“Advances in Smartwatch sensors and battery life should eventually enable measuring real-time HRV but at the current time, sensors from VitalConnect or from Hexoskin are available.”
VitalConnect, which supplied the HealthPatch, provided this reply when asked to comment on this article:
“At this point, we are focused on the clinical setting and addressing continuous monitoring of patients treated at home, in the hospital setting as well as trying to reduce readmissions.
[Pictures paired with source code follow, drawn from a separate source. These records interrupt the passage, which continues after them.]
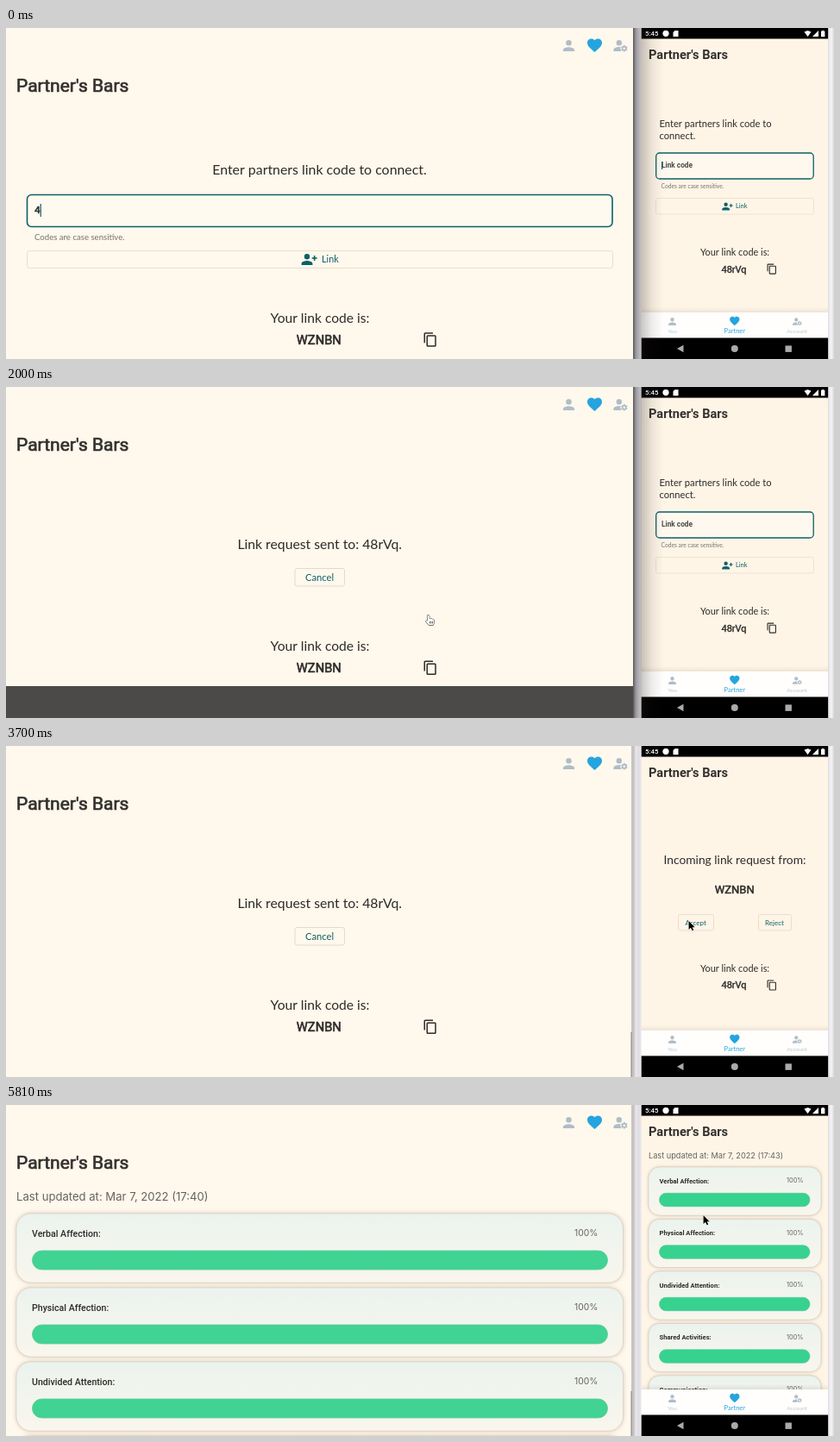
Animation, 960 px wide and 384 px high, one loop 5930 ms. Source, as an HTML page with a canvas:

```html
<!DOCTYPE html>
<html lang="en">
<head>
<meta charset="utf-8">
<title>Partner link</title>
<style>
html, body { margin: 0; width: 100%; height: 100%; overflow: hidden; background: #fff8ec; }
canvas { display: block; width: 960px; height: 384px; }
</style>
</head>
<body>
<canvas id="stage" width="960" height="384"></canvas>
<script>
const ctx = document.getElementById('stage').getContext('2d');
const LOOP = 5930, STEP = 100;
const INK = '#2d2b29', TEAL = '#0d6068', RED = '#bb3030', GREY = '#76736e', SOFT = '#66635f';
const PALE = '#afbdc9', BLUE = '#25a4df', CREAM = '#fff8ec', PHONE = '#fef5e7', WHITE = '#fffefd';
const LATO = 'Lato, sans-serif', ROBOTO = 'Roboto, sans-serif', INTER = 'Inter, sans-serif';
const BARS = ['Verbal Affection', 'Physical Affection', 'Undivided Attention', 'Shared Activities', 'Communication'];
const TITLE = "Partner's Bars", CODE = '48rVq', OTHER = 'WZNBN';
const ICON = {
  person: new Path2D('M12 12a4 4 0 1 0 0-8 4 4 0 0 0 0 8zm0 2c-2.67 0-8 1.34-8 4v2h16v-2c0-2.66-5.33-4-8-4z'),
  heart: new Path2D('M12 21.3l-1.4-1.3C5.4 15.4 2 12.3 2 8.5 2 5.4 4.4 3 7.5 3c1.7 0 3.4.8 4.5 2.1C13.1 3.8 14.8 3 16.5 3 19.6 3 22 5.4 22 8.5c0 3.8-3.4 6.9-8.6 11.5z'),
  copy: new Path2D('M16 1H4a2 2 0 0 0-2 2v14h2V3h12zm3 4H8a2 2 0 0 0-2 2v14a2 2 0 0 0 2 2h11a2 2 0 0 0 2-2V7a2 2 0 0 0-2-2zm0 16H8V7h11z'),
  arrow: new Path2D('M0 0V11.5L2.7 9 4.7 13.2 6.6 12.3 4.7 8.3H8.2z'),
  hand: new Path2D('M3 .5Q4.5 0 5 2V5Q6.5 4 7 5.3 8.5 4.6 9 6 10.6 5.5 10.8 7.5V10L9.5 13H4.2L.6 8.5Q.5 7 2.6 7.8V2Q2.5 1 3 .5z')
};

// time since the press, share of the full height
const SNACK = [[-100, 0], [0, 0.32], [100, 1], [200, 1], [300, 0.5], [400, 0.08], [500, 0]];
// time, x, y of the pointer tip
const POINTER = [[3000, 515, 258], [3100, 630, 211], [3200, 725, 185], [3300, 766, 180], [3400, 783, 188],
  [3500, 789, 197], [3700, 792, 203], [4000, 792, 203], [4200, 793, 205], [5400, 793, 205],
  [5500, 790, 198], [5600, 793, 170], [5700, 804, 140], [5800, 809, 128]];

// linear path through [time, ...values] points
function along(points, t) {
  if (t <= points[0][0]) return points[0].slice(1);
  const i = points.findIndex(p => p[0] >= t);
  if (i < 0) return points.at(-1).slice(1);
  const [t0, ...from] = points[i - 1], [t1, ...to] = points[i];
  return from.map((v, k) => v + (to[k] - v) * (t - t0) / (t1 - t0));
}

function rect(x, y, w, h, color) {
  ctx.fillStyle = color;
  ctx.fillRect(x, y, w, h);
}

function box(x, y, w, h, r, fill, stroke, line = 1) {
  ctx.beginPath();
  ctx.roundRect(x, y, w, h, r);
  if (fill) { ctx.fillStyle = fill; ctx.fill(); }
  if (stroke) { ctx.strokeStyle = stroke; ctx.lineWidth = line; ctx.stroke(); }
}

function disc(x, y, r, color) {
  ctx.beginPath();
  ctx.arc(x, y, r, 0, 7);
  ctx.fillStyle = color;
  ctx.fill();
}

function shape(color, pts) {
  ctx.beginPath();
  for (let i = 0; i < pts.length; i += 2) ctx.lineTo(pts[i], pts[i + 1]);
  ctx.fillStyle = color;
  ctx.fill();
}

// colours are spread evenly from (x0, y0) to (x1, y1)
function blend(x0, y0, x1, y1, ...colors) {
  const g = ctx.createLinearGradient(x0, y0, x1, y1);
  colors.forEach((c, i) => g.addColorStop(i / (colors.length - 1), c));
  return g;
}

// y is the middle of the capital letters; embolden thickens the regular weight
function text(str, x, y, size, { font = LATO, color = INK, weight = 400, align = 'left', embolden = 0 } = {}) {
  ctx.font = `${weight} ${size}px ${font}`;
  ctx.textAlign = align;
  ctx.fillStyle = color;
  const base = y + size * 0.335;
  ctx.fillText(str, x, base);
  if (embolden) {
    ctx.lineWidth = embolden;
    ctx.lineJoin = 'round';
    ctx.strokeStyle = color;
    ctx.strokeText(str, x, base);
  }
  return ctx.measureText(str).width;
}

const centered = (str, x, y, size, opts) => text(str, x, y, size, { ...opts, align: 'center' });

function icon(name, x, y, scale, color) {
  ctx.save();
  ctx.translate(x - 12 * scale, y - 12 * scale);
  ctx.scale(scale, scale);
  ctx.fillStyle = color;
  ctx.fill(ICON[name], 'evenodd');
  ctx.restore();
}

function accountIcon(x, y, s, bg) {
  icon('person', x - 1.5 * s, y, s, PALE);
  const gx = x + 6 * s, gy = y + 4 * s;
  disc(gx, gy, 5.6 * s, bg);
  ctx.save();
  ctx.translate(gx, gy);
  for (let i = 0; i < 6; i++) {
    rect(-1.2 * s, -4.7 * s, 2.4 * s, 3 * s, PALE);
    ctx.rotate(Math.PI / 3);
  }
  ctx.restore();
  disc(gx, gy, 3.6 * s, PALE);
  disc(gx, gy, 1.6 * s, bg);
}

function linkIcon(x, y, s) {
  icon('person', x - 2.5 * s, y, s, TEAL);
  rect(x + 4.6 * s, y - 2.9 * s, 7.4 * s, 2 * s, TEAL);
  rect(x + 7.3 * s, y - 5.6 * s, 2 * s, 7.4 * s, TEAL);
}

function card(x, y, w, h, k) {
  ctx.save();
  ctx.shadowColor = 'rgba(120,80,50,.35)';
  ctx.shadowBlur = 5 * k;
  box(x, y, w, h, 17 * k, blend(0, y, 0, y + h, '#ebf3ee', '#f9f6ed'));
  ctx.restore();
  box(x, y, w, h, 17 * k, null, 'rgba(190,180,165,.4)', 0.8);
}

function desktopCard(name, i) {
  const y = 126 + i * 86;
  card(12, y, 703.5, 80, 1);
  text(name + ':', 30, y + 23, 10.6, { font: ROBOTO, weight: 500 });
  text('100%', 659, y + 22.5, 10.3, { font: INTER, color: SOFT });
  box(30.5, y + 43, 667, 22, 11, '#41d393', '#58cd9b', 0.8);
}

function phoneCard(name, i) {
  const y = 72 + i * 60.5;
  card(745, y, 200, 56, 0.75);
  text(name + ':', 757.5, y + 16, 7.6, { font: ROBOTO, weight: 700 });
  text('100%', 905, y + 16, 7.4, { font: INTER, color: SOFT });
  box(757.5, y + 30.3, 174.5, 15.4, 7.7, '#37d28f', '#4bcb94', 0.7);
}

function desktopCode(y) {
  centered('Your link code is:', 364, y, 15.6);
  centered(OTHER, 362.8, y + 24.8, 14.7, { font: ROBOTO, embolden: 0.6 });
  icon('copy', 492, y + 24.5, 0.75, INK);
}

function phoneCode(y) {
  centered('Your link code is:', 845, y, 10.9);
  centered(CODE, 844, y + 19.6, 11, { font: ROBOTO, embolden: 0.4 });
  icon('copy', 888, y + 19.3, 0.55, INK);
}

function drawForm(t) {
  const error = t >= 800 && t < 1700;
  centered('Enter partners link code to connect.', 363.5, 165, 15.9);
  box(24.5, 193.5, 678.5, 37, 5, '#fffaf0', error ? RED : TEAL, 1.6);
  const count = [0, 200, 600, 1000, 1500].filter(at => t >= at).length;
  const w = text(CODE.slice(0, count), 33, 211.5, 11.8, { font: ROBOTO, embolden: 0.5 });
  const caret = t < 1200 || (t >= 1500 && t < 1800);
  if (caret) rect(33 + w, 204, 1.2, 15, TEAL);
  text(error ? 'Code too short. Should be 5 characters.' : 'Codes are case sensitive.', 33, 243, 9.6,
    { color: error ? RED : GREY });
  box(24.5, 258.5, 679, 20, 3, null, '#e6ded1');
  linkIcon(351, 268.5, 0.8);
  text('Link', 366, 268.5, 10.8, { color: TEAL });
  desktopCode(337);
}

function drawRequest() {
  centered('Link request sent to: 48rVq.', 363.7, 183, 15.75);
  box(335, 210.5, 57.5, 20.5, 2.5, null, '#e2dacd');
  centered('Cancel', 363.5, 221, 11.2, { color: TEAL });
  desktopCode(301.2);
}

function drawDesktop(t) {
  rect(0, 0, 728, 384, CREAM);
  icon('person', 652.5, 20.5, 0.82, PALE);
  icon('heart', 682.5, 20.2, 0.85, BLUE);
  accountIcon(712, 20.5, 0.8, CREAM);
  text(TITLE, 12, 67.3, 21, { font: ROBOTO, embolden: 0.7, color: '#33302e' });
  if (t < 1900) drawForm(t);
  else if (t < 4800) drawRequest();
  else {
    text('Last updated at: Mar 7, 2022 (17:40)', 12, 106.5, 13.1, { font: INTER, color: SOFT });
    BARS.slice(0, 4).forEach(desktopCard);
  }
  const rise = along(SNACK, t - 1900)[0] * 37;
  rect(0, 384 - rise, 728, rise, '#4b4a48');
}

// the desktop window casts its shadow on the phone until it loses focus
function drawDivider(t) {
  if (t < 3600) {
    rect(736, 0, 26, 384, blend(736, 0, 762, 0, 'rgba(40,30,30,.26)', 'rgba(40,30,30,.08)', 'rgba(40,30,30,0)'));
    rect(727, 0, 9.5, 384, blend(727, 0, 736.5, 0, '#57555a', '#99969c', '#b2afb5', '#c3c0c5'));
  } else {
    rect(727, 0, 9.5, 384, blend(727, 0, 736.5, 0, '#b8b4b8', '#e9e7eb', '#dfdde2', '#e9e7ec'));
    rect(725, 0, 2.5, 384, '#c9c4c2');
    rect(724.5, 332, 1.2, 52, '#8d8988');
  }
  rect(953.5, 0, 6.5, 384, '#f1eff3');
  rect(953.5, 0, 0.8, 384, '#d5d2d6');
  rect(958.5, 0, 1.5, 384, '#dedce0');
}

function spinner(x, y, t) {
  const p = Math.min(1, (t - 4500) / 300);
  if (p <= 0) return disc(x, y, 1.2, TEAL);
  const turn = (t - 5000) / 1000 * Math.PI * 2;
  ctx.beginPath();
  ctx.arc(x, y, 9.4 * p, 0.65 + turn, 5.4 + turn);
  ctx.strokeStyle = TEAL;
  ctx.lineWidth = 2;
  ctx.stroke();
}

function drawPhoneForm(t) {
  text('Enter partners link code to', 757.5, 111.5, 11.2);
  text('connect.', 757.5, 125.5, 11.2);
  box(753.7, 145, 182.5, 30, 4, '#fff8ee', TEAL, 1.3);
  text('Link code', 760, 159.5, 8.3, { font: ROBOTO, weight: 700, color: '#4b4947' });
  const caret = t < 700 || (t >= 1300 && t < 1800) || t >= 2400;
  if (caret) rect(760, 155, 1.2, 9, TEAL);
  text('Codes are case sensitive.', 759.5, 183.8, 6.7, { color: GREY });
  box(753.5, 197.5, 183, 18.5, 2, null, '#eee2d3');
  linkIcon(836, 207, 0.55);
  text('Link', 846, 207, 7.4, { color: TEAL });
  phoneCode(260.3);
}

function drawIncoming() {
  centered('Incoming link request from:', 845, 132, 13.8);
  centered(OTHER, 844.7, 167, 13, { font: ROBOTO, embolden: 0.5 });
  box(779.5, 195.5, 41, 18.5, 2, null, '#eadfcf');
  box(872.5, 195.5, 38, 18.5, 2, null, '#eadfcf');
  centered('Accept', 799.7, 205, 8, { color: TEAL });
  centered('Reject', 891, 205, 8, { color: TEAL });
  phoneCode(258.2);
}

function drawPhoneBody(t) {
  if (t < 2700) drawPhoneForm(t);
  else if (t < 4500) drawIncoming();
  else if (t < 4700) {
    spinner(844.7, 144, t);
    phoneCode(203.7);
  } else if (t < 5200) spinner(844.7, 190, t);
  else {
    text('Last updated at: Mar 7, 2022 (17:43)', 745, 58.5, 9.2, { font: INTER, color: SOFT });
    BARS.forEach(phoneCard);
  }
  text(TITLE, 745, 31, 14.6, { font: ROBOTO, weight: 700, color: '#33302e' });
  rect(736.5, 324, 217, 6, blend(0, 324, 0, 330, 'rgba(90,70,50,0)', 'rgba(90,70,50,.1)'));
  const rise = along(SNACK, t - 4500)[0] * 33;
  rect(736.5, 330 - rise, 217, rise, '#4b4a48');
}

function drawPhoneBars() {
  rect(736.5, 330, 217, 30, WHITE);
  icon('person', 772.5, 340.5, 0.55, PALE);
  icon('heart', 844.8, 340, 0.57, BLUE);
  accountIcon(917, 340.5, 0.53, WHITE);
  centered('You', 772.5, 352, 6.5, { color: '#bcc7d0' });
  centered('Partner', 844.8, 351.5, 7.5, { color: BLUE });
  centered('Account', 917, 352, 6.5, { color: '#bcc7d0' });

  rect(736.5, 0, 217, 12.5, '#000');
  text('5:45', 741, 6.5, 7.8, { font: ROBOTO, weight: 500, color: '#fff' });
  disc(765, 6.3, 3.6, '#fff');
  shape('#fff', [773.5, 5, 775.5, 3, 779.5, 3, 779.5, 10, 773.5, 10]);
  shape('#fff', [925.5, 4.5, 929.5, 3, 933.5, 4.5, 929.5, 10]);
  shape('#fff', [935, 10, 942, 10, 942, 3]);
  rect(945, 3.6, 4.4, 6.6, '#fff');
  rect(946.2, 2.8, 2, 1, '#fff');

  rect(736.5, 359.5, 217, 24.5, '#000');
  shape('#aaa', [778, 372, 785.5, 367.7, 785.5, 376.3]);
  disc(844.8, 372, 4, '#aaa');
  rect(903.5, 368.5, 7.4, 7.4, '#aaa');
}

function drawPhone(t) {
  rect(736.5, 0, 217, 384, PHONE);
  ctx.save();
  ctx.beginPath();
  ctx.rect(736, 12, 218, 318);
  ctx.clip();
  drawPhoneBody(t);
  ctx.restore();
  drawPhoneBars();
}

function drawPointer(t) {
  if (t < 1700) return;
  const hand = t < 3000;
  const [x, y] = hand ? [486.5, 264] : along(POINTER, t);
  const path = hand ? ICON.hand : ICON.arrow;
  const scale = hand ? 0.95 : 0.86;
  ctx.save();
  ctx.translate(x - 0.4, y);
  ctx.scale(scale, scale);
  ctx.lineJoin = 'round';
  ctx.lineWidth = 1;
  ctx.strokeStyle = hand ? '#111' : '#fff';
  ctx.fillStyle = hand ? '#fff' : '#000';
  ctx.stroke(path);
  ctx.fill(path);
  if (hand) for (const fx of [5, 6.8, 8.6]) rect(fx, 8.2, 0.8, 2.8, '#333');
  ctx.restore();
}

function frame(now) {
  const t = Math.min(5800, Math.floor((now % LOOP) / STEP) * STEP);
  drawDesktop(t);
  drawPhone(t);
  drawDivider(t);
  drawPointer(t);
  requestAnimationFrame(frame);
}
requestAnimationFrame(frame);
</script>
</body>
</html>
```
As our company evolves, we will look at other applications as well but our current priority is the clinical setting,” said Ravi Pendse, Director of Product Marketing at VitalConnect
To refine the hypo detection process and prevent false positive, Mats says that their next trial will integrate activity measures such as motion sensors so when someone’s heart rate elevates from exercise the algorithm won’t immediately signal the beginning of a hypo event.